Today, Greece’s finances are another Augean stable. They risk igniting a financial crisis almost as dangerous as Lehman Brothers’ collapse in 2008.
Greece’s new socialist Prime Minister George Papandreou, will need Hercules’ strength and wits to restore Greece’s economy and prevent its crisis from infecting other members of the European Union.
Greece is rich by people, but poor by government. Greeks are a very smart, tough, fiercely hard-working people. When Greeks settle abroad, they excel.
But at home, in the cradle of democracy, Greeks have long been cursed by corrupt governments, political tribal warfare, mutual suspicion and disreputable finances.
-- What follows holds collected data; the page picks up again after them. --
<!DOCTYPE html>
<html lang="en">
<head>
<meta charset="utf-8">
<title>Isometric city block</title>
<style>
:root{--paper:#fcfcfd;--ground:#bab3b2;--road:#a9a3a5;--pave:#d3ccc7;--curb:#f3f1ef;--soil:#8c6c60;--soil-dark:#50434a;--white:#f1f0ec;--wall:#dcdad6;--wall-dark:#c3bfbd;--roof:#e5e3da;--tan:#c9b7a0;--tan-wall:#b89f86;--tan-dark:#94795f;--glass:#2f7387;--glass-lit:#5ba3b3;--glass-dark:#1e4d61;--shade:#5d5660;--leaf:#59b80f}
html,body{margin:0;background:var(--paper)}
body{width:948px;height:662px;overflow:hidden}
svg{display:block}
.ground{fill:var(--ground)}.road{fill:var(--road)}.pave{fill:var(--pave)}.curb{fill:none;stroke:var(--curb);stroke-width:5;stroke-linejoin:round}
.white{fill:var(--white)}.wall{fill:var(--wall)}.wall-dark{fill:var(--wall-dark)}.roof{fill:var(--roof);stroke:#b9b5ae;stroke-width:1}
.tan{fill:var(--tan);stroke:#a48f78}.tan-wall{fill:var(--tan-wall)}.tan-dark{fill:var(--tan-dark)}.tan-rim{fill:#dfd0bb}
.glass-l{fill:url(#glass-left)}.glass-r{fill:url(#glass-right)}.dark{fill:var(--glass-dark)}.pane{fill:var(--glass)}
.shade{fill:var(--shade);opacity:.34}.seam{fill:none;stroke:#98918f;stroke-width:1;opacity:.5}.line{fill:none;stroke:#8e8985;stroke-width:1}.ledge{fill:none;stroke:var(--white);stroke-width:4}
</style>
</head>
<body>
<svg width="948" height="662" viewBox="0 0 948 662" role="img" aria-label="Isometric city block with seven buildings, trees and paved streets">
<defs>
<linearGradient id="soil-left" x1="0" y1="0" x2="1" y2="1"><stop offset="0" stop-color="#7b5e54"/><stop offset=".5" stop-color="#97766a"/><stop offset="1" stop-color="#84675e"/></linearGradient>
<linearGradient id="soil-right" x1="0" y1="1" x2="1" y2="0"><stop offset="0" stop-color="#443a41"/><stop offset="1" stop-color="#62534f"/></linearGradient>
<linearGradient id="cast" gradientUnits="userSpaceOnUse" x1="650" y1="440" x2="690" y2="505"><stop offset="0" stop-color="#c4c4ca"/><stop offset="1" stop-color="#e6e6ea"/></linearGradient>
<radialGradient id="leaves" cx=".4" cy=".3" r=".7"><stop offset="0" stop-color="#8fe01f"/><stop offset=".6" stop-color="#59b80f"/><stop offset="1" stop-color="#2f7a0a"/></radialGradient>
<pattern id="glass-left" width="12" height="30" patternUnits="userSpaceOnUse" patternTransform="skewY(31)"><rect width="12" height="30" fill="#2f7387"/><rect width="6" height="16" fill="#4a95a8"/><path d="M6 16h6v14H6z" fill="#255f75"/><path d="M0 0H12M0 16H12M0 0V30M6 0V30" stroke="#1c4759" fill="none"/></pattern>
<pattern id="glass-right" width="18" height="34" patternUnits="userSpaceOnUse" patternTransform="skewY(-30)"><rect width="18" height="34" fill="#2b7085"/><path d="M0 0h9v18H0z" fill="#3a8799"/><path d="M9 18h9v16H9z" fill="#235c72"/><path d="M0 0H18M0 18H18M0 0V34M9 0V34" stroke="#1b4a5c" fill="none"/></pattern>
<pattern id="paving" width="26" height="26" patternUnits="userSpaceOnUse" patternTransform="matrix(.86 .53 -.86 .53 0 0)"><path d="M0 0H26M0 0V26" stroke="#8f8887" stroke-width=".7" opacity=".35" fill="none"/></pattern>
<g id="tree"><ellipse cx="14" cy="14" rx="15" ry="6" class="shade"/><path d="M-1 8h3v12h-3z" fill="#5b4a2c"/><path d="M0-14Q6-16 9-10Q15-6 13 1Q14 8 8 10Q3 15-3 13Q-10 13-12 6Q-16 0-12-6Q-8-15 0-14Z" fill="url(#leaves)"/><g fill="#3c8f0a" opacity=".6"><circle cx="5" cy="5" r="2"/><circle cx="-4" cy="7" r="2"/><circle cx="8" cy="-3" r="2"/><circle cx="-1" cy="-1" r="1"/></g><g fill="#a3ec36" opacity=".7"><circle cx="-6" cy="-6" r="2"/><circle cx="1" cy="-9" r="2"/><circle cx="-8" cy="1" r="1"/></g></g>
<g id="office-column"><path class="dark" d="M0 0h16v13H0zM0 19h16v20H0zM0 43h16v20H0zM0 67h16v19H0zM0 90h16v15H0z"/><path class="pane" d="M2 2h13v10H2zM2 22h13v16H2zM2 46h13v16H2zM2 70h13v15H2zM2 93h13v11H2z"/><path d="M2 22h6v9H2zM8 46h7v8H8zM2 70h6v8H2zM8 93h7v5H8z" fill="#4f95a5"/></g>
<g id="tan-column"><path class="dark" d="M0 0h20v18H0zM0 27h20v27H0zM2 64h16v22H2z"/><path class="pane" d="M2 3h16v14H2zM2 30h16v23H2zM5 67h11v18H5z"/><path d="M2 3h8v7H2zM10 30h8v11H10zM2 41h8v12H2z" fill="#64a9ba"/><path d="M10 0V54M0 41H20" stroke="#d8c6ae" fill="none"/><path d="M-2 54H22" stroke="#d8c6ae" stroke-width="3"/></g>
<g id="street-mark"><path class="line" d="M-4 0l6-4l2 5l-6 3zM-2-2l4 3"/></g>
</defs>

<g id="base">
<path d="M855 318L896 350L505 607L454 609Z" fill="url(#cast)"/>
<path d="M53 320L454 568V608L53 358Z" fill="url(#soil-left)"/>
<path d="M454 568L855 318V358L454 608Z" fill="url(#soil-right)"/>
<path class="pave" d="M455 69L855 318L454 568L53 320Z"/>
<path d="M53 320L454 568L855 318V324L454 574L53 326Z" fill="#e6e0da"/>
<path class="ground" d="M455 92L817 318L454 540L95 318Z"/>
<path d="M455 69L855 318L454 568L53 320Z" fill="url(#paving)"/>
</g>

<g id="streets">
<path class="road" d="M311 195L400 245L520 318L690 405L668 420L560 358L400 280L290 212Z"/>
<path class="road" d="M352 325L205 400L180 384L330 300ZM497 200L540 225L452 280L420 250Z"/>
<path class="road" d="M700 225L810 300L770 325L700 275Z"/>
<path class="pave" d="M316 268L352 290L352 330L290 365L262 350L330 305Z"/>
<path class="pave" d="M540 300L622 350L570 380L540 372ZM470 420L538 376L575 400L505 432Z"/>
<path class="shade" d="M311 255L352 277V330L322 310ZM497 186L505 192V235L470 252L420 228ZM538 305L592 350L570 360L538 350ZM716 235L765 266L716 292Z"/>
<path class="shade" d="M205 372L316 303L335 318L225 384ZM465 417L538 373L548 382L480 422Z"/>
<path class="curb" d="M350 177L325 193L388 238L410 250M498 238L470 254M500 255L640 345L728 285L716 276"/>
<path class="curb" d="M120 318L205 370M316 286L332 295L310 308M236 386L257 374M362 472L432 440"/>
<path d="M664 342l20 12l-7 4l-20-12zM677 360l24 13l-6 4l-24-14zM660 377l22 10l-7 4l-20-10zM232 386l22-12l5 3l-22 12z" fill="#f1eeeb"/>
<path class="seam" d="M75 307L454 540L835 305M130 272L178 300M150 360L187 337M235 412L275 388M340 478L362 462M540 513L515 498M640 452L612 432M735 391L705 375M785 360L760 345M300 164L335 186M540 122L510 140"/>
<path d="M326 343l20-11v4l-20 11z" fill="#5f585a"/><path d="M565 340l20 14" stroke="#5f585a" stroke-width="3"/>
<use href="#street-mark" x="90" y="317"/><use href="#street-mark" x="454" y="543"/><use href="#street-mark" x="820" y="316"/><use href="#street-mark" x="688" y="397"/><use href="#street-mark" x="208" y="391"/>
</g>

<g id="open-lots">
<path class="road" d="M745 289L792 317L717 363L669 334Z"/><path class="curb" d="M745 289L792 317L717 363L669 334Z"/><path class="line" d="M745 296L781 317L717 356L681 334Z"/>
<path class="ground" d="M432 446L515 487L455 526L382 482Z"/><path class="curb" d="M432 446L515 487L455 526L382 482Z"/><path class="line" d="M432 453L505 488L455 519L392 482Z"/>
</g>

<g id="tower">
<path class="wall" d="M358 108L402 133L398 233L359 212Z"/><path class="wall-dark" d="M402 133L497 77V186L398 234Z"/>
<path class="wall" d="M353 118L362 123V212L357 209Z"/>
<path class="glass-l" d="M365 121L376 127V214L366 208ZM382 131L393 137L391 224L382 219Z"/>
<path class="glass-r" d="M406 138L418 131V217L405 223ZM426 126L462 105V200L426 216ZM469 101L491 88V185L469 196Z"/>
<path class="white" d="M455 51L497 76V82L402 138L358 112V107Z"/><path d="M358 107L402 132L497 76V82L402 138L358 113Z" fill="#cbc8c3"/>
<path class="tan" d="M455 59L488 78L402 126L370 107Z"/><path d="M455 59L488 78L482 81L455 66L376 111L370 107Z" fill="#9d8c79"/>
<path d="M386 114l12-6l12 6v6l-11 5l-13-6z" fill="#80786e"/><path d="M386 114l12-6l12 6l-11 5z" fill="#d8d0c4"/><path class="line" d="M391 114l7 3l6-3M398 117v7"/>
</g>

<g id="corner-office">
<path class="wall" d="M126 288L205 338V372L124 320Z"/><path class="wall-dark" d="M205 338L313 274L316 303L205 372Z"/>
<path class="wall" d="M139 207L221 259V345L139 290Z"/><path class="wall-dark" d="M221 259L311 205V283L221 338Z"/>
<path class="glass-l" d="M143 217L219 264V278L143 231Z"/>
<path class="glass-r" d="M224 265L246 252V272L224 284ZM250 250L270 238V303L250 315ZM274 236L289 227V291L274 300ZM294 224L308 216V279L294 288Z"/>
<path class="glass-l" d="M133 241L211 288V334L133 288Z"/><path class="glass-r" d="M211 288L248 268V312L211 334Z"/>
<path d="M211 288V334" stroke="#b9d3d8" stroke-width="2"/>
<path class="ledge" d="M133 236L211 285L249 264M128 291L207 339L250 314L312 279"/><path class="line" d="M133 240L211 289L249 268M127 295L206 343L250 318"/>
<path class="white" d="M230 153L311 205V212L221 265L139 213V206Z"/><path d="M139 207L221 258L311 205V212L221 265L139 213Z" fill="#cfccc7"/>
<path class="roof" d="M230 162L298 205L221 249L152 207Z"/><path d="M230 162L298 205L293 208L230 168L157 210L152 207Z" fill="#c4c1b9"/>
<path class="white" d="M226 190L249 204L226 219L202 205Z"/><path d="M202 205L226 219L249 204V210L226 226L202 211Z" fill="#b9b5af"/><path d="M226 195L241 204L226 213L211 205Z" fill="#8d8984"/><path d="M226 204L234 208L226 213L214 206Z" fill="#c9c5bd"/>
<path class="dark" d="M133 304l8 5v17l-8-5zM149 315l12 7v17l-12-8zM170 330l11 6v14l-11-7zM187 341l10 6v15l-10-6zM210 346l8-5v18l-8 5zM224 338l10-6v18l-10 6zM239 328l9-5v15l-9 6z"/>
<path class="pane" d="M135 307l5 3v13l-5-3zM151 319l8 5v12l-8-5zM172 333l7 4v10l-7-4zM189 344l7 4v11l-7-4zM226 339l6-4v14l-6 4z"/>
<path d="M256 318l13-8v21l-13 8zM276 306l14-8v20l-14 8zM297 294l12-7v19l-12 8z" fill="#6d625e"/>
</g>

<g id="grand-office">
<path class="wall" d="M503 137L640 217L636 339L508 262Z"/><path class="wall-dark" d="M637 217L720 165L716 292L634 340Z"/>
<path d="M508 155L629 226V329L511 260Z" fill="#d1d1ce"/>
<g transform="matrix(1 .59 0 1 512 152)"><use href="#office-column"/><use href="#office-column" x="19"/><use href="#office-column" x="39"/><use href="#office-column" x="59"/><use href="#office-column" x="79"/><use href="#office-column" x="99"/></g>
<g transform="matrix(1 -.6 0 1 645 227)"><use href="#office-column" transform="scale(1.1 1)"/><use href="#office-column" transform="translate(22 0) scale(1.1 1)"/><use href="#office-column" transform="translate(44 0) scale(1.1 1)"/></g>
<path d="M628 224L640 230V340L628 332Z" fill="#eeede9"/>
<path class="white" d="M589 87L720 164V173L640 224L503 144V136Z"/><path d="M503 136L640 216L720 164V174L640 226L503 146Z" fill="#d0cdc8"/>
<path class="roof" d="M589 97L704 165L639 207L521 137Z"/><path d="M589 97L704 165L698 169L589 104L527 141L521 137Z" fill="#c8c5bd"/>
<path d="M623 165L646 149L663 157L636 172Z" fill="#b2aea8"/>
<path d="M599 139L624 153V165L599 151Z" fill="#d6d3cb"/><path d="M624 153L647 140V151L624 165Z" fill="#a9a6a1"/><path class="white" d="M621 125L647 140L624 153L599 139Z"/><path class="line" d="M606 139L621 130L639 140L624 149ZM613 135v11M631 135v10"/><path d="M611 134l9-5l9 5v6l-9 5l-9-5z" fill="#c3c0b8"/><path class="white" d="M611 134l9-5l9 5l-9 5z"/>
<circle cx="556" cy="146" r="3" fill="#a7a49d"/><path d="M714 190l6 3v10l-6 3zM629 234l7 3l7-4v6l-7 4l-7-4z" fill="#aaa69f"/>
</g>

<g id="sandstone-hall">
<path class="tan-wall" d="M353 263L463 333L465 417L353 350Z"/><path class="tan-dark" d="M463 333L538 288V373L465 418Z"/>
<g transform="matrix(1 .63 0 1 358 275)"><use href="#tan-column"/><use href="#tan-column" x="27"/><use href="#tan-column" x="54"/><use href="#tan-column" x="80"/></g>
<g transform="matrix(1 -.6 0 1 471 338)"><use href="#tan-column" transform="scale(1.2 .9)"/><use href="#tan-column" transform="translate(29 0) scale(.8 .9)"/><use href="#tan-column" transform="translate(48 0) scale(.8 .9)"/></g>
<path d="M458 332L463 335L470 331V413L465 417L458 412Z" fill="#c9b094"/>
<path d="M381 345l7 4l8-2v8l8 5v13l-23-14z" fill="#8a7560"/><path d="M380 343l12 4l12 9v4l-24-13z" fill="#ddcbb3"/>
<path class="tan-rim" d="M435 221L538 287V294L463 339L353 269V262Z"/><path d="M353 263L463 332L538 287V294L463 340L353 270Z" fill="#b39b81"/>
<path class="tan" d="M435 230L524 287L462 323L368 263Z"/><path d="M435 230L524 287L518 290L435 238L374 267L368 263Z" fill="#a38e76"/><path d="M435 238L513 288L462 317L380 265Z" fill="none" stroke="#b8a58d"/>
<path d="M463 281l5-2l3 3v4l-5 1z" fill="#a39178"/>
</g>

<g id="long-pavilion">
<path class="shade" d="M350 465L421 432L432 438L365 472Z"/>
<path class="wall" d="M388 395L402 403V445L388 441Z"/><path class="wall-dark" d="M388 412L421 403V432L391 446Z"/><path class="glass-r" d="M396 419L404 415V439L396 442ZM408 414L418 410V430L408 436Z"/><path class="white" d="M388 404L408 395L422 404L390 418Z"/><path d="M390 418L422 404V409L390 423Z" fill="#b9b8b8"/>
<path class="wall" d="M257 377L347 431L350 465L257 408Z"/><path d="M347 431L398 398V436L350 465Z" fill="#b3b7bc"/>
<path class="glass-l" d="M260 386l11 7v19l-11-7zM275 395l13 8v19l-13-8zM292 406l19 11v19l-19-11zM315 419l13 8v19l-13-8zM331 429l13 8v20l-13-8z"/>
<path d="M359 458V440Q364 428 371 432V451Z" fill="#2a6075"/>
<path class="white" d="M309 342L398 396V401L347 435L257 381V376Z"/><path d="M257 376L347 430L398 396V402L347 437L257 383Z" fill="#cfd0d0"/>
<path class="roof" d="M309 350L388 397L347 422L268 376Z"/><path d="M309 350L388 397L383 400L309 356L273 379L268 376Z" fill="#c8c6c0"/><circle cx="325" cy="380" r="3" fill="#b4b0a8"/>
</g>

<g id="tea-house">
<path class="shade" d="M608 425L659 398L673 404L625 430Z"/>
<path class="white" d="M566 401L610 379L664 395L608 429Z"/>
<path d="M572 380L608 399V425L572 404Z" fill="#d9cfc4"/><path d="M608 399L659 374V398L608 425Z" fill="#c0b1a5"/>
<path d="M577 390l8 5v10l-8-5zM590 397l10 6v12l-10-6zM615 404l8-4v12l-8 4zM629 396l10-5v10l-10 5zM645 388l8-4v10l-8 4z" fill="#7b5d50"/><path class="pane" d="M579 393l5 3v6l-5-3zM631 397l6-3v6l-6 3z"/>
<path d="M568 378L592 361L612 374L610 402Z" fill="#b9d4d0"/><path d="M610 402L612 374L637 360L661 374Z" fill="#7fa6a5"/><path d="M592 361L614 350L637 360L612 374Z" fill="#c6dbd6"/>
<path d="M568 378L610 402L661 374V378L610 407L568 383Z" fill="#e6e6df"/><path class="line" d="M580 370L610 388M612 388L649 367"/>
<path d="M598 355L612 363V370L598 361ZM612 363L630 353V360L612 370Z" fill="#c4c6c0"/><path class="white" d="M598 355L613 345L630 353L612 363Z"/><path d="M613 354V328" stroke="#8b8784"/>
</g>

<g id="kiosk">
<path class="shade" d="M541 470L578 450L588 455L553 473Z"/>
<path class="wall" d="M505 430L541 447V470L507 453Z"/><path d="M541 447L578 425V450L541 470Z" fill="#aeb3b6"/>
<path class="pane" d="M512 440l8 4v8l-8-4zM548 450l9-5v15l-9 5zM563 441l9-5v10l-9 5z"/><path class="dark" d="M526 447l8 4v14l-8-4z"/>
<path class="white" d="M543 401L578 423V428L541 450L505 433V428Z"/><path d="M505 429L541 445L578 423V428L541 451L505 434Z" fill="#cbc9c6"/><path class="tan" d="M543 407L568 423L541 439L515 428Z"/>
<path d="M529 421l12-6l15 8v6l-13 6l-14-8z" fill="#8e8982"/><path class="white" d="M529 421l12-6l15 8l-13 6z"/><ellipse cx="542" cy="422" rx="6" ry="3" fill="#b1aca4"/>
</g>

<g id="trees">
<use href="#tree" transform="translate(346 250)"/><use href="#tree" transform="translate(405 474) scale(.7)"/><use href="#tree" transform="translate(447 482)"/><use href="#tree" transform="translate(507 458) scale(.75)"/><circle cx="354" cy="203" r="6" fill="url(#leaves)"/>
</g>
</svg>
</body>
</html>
The same holds for some Balkan nations and, until recently, Ireland.
Many Europeans felt Greece should never have been admitted to the EU or, later, the euro zone. Bulgaria, Romania and the Greek portion of Cyprus were similarly unready. It turns out that Greece met the EU’s financial admission standards by falsifying its books.
Greece’s alternating conservative and socialist governments were both responsible for its third-world finances. A third of Greek workers are employed by government. Truculent public sector unions threaten paralyzing strikes and riots if they...